When I found out that somebody had leaked out a fully-playable version of the cancelled Warcraft Adventures: Lord of the Clans, the feeling was, to quote Danny Zuko, electrifying!

This is the game that laid down the origin story of Thrall, my favourite Warcraft character. This is the story that I’m adapting into a children’s book for my son (who is named after Thrall). I’ve been wanting to play this game since forever, so I quickly rushed to download the game.

But then the doubts kicked in.

Even as I browsed to the download link, I couldn’t help but wonder if this was something I should be doing. I’ve played every Blizzard game since Warcraft: Humans and Orcs, and I’ve been playing legit copies of the games since I got a job (which is Warcraft 3 and beyond). If I play this game, it would be the first time since Diablo 1 that I’d be bootlegging a Blizzard game.
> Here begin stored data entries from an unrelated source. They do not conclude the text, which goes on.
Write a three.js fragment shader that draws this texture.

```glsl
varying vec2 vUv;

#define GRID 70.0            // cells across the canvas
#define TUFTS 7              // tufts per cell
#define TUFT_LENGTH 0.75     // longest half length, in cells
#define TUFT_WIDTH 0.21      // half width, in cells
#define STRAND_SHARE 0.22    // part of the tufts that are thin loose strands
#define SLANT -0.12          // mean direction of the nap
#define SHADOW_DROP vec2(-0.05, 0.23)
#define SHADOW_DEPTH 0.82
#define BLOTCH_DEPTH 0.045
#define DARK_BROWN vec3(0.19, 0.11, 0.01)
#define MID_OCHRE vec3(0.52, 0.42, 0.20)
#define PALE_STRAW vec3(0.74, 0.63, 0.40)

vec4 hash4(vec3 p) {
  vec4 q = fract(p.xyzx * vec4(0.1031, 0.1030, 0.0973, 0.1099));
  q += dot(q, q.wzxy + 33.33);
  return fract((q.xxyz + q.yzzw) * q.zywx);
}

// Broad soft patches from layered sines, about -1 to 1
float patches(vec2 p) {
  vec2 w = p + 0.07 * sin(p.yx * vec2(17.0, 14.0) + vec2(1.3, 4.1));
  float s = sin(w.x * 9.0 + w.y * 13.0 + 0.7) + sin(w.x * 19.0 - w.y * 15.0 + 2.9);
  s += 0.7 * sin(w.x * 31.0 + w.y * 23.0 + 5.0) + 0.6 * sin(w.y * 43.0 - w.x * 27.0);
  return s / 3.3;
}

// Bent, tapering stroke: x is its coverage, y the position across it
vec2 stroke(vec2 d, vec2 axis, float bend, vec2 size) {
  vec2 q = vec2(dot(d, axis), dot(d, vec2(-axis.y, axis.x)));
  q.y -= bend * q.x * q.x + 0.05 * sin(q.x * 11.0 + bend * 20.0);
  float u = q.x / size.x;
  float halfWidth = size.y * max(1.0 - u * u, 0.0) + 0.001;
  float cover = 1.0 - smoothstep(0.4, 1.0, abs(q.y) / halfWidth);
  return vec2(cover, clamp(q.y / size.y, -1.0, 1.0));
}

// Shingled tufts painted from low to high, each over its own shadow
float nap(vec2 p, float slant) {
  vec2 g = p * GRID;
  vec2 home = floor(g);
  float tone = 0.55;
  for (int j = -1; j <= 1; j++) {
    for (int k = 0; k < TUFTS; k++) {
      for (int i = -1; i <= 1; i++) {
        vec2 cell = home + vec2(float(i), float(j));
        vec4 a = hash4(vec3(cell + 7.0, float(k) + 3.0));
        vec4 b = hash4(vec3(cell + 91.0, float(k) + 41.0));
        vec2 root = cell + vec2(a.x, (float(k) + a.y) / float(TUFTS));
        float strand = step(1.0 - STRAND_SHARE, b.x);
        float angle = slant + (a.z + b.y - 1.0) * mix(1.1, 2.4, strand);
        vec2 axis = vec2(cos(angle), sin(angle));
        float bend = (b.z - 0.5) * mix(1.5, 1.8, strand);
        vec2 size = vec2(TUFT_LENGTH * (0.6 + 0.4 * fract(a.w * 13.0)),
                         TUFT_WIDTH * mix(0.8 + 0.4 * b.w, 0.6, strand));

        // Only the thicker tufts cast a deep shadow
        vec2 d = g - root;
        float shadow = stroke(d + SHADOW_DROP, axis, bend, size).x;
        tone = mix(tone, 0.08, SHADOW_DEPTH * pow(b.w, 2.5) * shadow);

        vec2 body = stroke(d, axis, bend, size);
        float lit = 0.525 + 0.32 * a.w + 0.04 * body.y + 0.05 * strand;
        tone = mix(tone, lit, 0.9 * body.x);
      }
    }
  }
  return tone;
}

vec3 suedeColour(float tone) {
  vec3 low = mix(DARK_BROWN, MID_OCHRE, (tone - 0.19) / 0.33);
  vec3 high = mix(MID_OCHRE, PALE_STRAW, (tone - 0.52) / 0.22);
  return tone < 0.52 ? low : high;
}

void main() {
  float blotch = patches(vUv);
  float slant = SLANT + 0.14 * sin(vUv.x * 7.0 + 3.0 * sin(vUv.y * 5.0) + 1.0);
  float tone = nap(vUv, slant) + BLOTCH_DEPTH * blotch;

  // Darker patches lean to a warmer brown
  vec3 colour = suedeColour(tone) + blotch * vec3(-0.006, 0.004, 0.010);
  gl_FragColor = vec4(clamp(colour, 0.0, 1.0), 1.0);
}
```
wa01

You can try to rationalize it all you want, but playing this game will still be an act of piracy because you’re stealing.

Yes, it was cancelled and would not likely see the light of day. Yes, the game was just locked away and forgotten by Blizzard.

But put it this way: if you had sex with Tiger Woods’ wife, you’d be cheating. Even if he didn’t notice because he was too busy with 120 other women, you’d still be cheating. If a tree fell in the woods and nobody was around to hear it, you’re still shoplifting the pooty.

That said, Tiger Woods’ wife (well, ex-wife now) is incredibly hot and I love Thrall’s origin story and really want to experience it (the bits in World of Warcraft’s Caverns of Time aren’t quite enough). But at the same time, I want to do right by my favorite game developer and respect their decision to bury this game.

Thus, I’m honestly quite undecided about whether I should play it.

What do you guys think? Play, or take the moral and boring high road? Drop a comment below and share your thoughts!


Drop a Facebook comment below!

READ ALSO:  PlayStation 4 Gran Turismo Sport Special Edition hitting Singapore in October
Drew

Drew

Drew used to be a professional videogame reviewer, then he took an adulthood arrow to the knee. Now he is a content strategist, helping brands tell their stories without resorting to overused videogame memes.